> [What the exercise asks]
Within the listing, each line that has the string "rock" should be copied.

> [Task material]

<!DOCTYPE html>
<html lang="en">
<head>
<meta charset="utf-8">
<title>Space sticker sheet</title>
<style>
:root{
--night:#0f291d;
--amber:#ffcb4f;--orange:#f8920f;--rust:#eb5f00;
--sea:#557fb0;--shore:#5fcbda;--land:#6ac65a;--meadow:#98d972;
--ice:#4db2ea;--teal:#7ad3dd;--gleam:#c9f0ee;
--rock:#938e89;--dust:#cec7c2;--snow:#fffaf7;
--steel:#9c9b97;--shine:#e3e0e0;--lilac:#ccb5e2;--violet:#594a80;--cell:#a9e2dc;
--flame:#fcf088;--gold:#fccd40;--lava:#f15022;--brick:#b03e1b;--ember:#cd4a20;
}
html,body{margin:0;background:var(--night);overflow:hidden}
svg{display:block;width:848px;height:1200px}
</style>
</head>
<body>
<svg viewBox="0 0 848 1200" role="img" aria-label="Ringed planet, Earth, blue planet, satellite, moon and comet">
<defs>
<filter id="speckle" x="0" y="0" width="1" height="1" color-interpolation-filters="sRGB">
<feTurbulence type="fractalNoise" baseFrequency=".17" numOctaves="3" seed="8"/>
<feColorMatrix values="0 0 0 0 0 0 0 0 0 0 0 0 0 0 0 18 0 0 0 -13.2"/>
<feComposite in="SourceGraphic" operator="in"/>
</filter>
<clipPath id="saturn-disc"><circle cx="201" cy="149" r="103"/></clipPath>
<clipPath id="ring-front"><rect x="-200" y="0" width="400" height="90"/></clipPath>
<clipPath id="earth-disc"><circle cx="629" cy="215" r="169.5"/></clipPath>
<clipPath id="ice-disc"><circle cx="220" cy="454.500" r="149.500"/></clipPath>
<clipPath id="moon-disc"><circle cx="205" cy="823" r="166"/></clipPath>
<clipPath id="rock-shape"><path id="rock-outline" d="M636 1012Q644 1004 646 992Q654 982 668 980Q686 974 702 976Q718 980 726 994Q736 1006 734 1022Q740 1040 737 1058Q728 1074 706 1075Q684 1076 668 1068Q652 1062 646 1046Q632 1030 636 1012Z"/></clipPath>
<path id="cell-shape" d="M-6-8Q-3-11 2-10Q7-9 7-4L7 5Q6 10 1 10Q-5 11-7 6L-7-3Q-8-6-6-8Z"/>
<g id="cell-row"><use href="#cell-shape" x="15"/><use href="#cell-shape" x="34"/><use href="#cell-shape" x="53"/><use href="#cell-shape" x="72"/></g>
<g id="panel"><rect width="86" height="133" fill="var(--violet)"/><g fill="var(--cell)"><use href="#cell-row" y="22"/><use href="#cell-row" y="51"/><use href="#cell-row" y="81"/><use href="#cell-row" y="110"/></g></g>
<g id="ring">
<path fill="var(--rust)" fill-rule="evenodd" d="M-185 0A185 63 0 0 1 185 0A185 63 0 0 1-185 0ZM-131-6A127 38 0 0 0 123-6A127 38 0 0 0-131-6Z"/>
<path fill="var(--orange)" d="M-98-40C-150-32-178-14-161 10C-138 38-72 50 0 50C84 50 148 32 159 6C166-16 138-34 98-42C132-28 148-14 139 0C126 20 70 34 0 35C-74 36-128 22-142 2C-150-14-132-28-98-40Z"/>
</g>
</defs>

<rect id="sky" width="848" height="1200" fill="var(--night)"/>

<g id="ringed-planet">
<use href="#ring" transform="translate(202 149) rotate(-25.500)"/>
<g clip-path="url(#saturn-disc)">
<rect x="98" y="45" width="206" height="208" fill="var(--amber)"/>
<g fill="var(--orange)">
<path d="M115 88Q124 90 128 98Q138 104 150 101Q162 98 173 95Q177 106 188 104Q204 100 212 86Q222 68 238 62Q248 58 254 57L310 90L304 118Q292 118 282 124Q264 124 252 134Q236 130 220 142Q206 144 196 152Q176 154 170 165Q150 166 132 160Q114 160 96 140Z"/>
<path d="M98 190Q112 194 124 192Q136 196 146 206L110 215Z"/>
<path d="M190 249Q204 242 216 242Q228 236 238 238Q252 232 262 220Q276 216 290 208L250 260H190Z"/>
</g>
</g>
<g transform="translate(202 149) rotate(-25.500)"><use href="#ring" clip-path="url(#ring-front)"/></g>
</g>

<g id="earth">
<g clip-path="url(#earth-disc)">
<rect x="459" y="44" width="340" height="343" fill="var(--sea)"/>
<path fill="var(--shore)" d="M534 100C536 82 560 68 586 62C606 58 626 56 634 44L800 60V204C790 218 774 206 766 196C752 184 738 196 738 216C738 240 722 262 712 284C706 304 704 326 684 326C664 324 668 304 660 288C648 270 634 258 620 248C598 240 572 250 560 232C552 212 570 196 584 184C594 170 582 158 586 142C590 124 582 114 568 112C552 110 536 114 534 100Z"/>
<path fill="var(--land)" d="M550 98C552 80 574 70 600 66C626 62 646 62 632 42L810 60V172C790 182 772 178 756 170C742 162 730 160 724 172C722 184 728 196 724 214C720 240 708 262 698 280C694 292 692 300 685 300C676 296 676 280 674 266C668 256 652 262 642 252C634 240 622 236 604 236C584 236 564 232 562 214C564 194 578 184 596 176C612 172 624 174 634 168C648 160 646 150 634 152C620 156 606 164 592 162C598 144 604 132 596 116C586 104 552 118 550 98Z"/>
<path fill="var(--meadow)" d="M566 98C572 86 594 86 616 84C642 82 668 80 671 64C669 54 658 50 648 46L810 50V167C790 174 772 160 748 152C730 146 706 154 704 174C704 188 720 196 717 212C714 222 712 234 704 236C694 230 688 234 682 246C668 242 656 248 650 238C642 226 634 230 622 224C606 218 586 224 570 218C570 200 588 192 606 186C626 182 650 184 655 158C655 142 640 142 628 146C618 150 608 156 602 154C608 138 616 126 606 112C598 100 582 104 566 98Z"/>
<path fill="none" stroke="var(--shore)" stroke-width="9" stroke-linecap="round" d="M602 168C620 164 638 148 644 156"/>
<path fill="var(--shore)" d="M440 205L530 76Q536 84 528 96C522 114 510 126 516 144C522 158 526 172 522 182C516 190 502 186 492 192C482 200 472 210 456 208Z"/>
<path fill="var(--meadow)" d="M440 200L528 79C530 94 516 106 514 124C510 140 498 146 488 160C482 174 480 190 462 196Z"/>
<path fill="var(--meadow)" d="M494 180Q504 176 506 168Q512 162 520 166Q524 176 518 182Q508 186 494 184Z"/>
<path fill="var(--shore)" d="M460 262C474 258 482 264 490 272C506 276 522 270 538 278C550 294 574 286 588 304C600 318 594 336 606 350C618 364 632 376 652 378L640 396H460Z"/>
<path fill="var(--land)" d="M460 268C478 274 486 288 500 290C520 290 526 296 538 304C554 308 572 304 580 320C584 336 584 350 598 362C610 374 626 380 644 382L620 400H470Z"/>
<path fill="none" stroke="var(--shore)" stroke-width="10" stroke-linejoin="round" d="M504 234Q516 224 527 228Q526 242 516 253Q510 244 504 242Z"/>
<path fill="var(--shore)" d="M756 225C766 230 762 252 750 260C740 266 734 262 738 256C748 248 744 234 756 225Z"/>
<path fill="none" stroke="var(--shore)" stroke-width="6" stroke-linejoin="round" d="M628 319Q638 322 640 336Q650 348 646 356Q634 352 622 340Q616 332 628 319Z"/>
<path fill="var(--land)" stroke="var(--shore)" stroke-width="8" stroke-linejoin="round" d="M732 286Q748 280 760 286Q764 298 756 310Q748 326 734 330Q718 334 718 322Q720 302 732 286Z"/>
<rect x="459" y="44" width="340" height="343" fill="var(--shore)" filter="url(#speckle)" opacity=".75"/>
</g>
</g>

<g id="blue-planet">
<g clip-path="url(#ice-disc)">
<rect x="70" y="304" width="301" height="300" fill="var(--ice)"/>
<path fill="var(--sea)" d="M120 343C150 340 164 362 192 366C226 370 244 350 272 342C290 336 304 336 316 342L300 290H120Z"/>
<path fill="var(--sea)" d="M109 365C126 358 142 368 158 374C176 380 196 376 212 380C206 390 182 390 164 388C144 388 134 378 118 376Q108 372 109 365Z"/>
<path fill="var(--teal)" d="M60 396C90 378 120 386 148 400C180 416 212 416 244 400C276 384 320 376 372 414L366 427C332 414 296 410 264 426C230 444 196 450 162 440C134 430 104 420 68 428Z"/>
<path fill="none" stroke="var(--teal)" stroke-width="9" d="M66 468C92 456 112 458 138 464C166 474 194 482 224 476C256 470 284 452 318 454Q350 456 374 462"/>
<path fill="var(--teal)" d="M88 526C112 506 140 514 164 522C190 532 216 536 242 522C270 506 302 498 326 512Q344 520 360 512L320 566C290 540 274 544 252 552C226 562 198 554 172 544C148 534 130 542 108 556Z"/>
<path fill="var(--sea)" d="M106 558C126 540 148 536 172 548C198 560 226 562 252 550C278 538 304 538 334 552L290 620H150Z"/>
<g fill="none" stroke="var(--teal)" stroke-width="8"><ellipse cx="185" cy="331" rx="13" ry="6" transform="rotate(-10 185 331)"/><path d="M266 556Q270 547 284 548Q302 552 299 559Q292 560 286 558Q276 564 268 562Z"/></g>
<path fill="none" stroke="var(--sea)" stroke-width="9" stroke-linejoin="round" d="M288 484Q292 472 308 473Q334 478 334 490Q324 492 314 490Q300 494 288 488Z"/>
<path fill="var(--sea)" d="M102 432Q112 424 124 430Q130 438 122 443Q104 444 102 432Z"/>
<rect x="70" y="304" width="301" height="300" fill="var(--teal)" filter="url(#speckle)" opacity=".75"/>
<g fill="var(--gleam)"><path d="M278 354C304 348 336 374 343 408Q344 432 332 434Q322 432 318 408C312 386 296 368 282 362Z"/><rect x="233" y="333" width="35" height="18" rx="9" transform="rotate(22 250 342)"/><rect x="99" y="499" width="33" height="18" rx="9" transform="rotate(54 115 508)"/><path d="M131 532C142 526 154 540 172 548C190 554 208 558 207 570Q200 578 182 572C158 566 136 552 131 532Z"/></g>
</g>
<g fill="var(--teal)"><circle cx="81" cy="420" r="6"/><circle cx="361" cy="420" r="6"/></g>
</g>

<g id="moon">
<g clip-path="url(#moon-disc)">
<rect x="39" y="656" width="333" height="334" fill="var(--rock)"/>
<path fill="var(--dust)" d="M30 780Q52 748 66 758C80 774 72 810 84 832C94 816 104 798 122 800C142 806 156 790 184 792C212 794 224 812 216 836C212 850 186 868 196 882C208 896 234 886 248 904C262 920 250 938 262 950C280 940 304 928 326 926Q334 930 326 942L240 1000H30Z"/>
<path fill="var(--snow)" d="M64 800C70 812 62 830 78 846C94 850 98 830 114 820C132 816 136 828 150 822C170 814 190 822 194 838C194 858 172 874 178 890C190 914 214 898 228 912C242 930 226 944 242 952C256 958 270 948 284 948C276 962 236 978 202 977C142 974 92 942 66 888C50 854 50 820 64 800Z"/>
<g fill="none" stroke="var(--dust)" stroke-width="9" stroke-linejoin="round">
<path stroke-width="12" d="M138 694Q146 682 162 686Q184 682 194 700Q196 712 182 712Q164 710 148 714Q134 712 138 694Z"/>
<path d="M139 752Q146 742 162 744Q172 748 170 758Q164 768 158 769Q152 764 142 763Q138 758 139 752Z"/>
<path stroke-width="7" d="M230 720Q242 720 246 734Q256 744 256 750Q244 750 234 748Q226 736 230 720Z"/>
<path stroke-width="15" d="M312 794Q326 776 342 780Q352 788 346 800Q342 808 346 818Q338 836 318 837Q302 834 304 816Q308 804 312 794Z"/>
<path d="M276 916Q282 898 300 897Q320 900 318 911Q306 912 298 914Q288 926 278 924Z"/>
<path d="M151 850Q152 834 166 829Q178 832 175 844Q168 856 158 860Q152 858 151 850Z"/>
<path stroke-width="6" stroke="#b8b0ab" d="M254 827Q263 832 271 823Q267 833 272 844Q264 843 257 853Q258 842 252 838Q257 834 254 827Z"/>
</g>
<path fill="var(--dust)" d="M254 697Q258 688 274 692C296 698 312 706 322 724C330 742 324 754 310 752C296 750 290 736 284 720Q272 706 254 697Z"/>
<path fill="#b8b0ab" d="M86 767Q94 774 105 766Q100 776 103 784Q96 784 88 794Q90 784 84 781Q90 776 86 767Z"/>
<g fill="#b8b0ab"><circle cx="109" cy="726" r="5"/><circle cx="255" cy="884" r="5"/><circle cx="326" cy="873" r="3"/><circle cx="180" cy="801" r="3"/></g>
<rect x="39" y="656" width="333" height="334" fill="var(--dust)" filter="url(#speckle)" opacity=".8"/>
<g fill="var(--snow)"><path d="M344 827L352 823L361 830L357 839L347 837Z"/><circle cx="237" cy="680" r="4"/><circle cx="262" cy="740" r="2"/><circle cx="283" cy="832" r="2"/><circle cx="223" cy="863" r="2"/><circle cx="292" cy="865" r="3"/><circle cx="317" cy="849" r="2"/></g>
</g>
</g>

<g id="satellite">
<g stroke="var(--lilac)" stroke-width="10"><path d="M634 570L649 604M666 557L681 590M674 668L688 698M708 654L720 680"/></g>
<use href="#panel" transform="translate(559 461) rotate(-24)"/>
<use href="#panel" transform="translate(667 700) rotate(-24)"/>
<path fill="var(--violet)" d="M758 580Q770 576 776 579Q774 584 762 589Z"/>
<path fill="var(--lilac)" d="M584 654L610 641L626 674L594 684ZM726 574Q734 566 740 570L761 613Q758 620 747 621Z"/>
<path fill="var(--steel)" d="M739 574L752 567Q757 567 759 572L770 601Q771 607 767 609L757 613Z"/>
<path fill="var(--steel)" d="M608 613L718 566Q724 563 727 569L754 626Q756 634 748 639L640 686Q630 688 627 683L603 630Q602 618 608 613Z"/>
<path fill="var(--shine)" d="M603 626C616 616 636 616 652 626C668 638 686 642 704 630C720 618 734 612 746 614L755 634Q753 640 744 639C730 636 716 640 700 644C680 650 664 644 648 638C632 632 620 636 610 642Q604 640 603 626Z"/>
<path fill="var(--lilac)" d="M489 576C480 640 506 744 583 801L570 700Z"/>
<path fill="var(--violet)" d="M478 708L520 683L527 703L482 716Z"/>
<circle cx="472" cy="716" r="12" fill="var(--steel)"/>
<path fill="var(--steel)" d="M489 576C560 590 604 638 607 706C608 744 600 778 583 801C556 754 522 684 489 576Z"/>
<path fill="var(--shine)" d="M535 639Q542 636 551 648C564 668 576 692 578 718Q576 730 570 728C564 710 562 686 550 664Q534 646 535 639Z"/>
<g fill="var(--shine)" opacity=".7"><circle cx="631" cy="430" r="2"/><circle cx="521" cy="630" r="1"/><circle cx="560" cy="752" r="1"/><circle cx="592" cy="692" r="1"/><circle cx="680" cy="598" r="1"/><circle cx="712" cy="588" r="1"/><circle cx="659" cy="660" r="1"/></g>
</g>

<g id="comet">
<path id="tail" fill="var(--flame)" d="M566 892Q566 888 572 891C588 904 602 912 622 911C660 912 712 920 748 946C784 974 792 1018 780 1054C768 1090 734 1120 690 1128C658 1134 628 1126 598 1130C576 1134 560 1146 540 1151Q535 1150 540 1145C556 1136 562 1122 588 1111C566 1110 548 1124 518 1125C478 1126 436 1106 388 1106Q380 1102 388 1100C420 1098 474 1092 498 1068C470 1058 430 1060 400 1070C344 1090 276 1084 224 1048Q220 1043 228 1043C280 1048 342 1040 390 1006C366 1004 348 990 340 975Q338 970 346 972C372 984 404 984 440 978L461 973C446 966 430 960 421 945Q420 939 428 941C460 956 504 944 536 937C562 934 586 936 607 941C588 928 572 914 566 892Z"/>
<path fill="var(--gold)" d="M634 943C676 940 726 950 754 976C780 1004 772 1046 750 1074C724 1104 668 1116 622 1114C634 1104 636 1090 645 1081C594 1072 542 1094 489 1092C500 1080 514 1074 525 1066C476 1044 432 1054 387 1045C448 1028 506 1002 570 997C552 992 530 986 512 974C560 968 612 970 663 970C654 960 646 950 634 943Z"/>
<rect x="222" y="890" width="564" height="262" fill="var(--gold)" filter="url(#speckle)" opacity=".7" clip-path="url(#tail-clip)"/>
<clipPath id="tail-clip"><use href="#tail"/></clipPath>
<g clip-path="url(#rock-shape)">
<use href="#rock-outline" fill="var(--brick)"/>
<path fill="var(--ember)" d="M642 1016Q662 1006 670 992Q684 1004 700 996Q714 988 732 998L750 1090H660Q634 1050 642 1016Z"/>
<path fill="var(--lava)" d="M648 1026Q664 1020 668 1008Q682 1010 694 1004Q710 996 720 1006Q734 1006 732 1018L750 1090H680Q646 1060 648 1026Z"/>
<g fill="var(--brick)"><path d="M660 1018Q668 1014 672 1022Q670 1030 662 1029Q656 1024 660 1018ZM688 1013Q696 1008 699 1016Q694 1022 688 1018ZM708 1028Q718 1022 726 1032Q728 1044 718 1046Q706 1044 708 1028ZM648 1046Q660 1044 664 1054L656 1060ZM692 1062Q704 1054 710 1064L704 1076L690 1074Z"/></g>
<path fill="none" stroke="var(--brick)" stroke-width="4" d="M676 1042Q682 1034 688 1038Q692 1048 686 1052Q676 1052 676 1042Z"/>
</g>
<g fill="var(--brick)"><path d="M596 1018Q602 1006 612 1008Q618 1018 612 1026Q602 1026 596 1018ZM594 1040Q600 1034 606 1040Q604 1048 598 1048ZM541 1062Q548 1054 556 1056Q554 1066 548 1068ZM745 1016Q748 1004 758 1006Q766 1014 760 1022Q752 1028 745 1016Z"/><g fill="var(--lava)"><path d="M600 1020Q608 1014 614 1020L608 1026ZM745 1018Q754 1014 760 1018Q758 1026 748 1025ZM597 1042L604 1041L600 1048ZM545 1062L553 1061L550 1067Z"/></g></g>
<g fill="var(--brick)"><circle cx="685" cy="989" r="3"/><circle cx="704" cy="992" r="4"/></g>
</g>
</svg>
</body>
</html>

> [Exercise answer]
--rock:#938e89;--dust:#cec7c2;--snow:#fffaf7;
<clipPath id="rock-shape"><path id="rock-outline" d="M636 1012Q644 1004 646 992Q654 982 668 980Q686 974 702 976Q718 980 726 994Q736 1006 734 1022Q740 1040 737 1058Q728 1074 706 1075Q684 1076 668 1068Q652 1062 646 1046Q632 1030 636 1012Z"/></clipPath>
<rect x="39" y="656" width="333" height="334" fill="var(--rock)"/>
<g clip-path="url(#rock-shape)">
<use href="#rock-outline" fill="var(--brick)"/>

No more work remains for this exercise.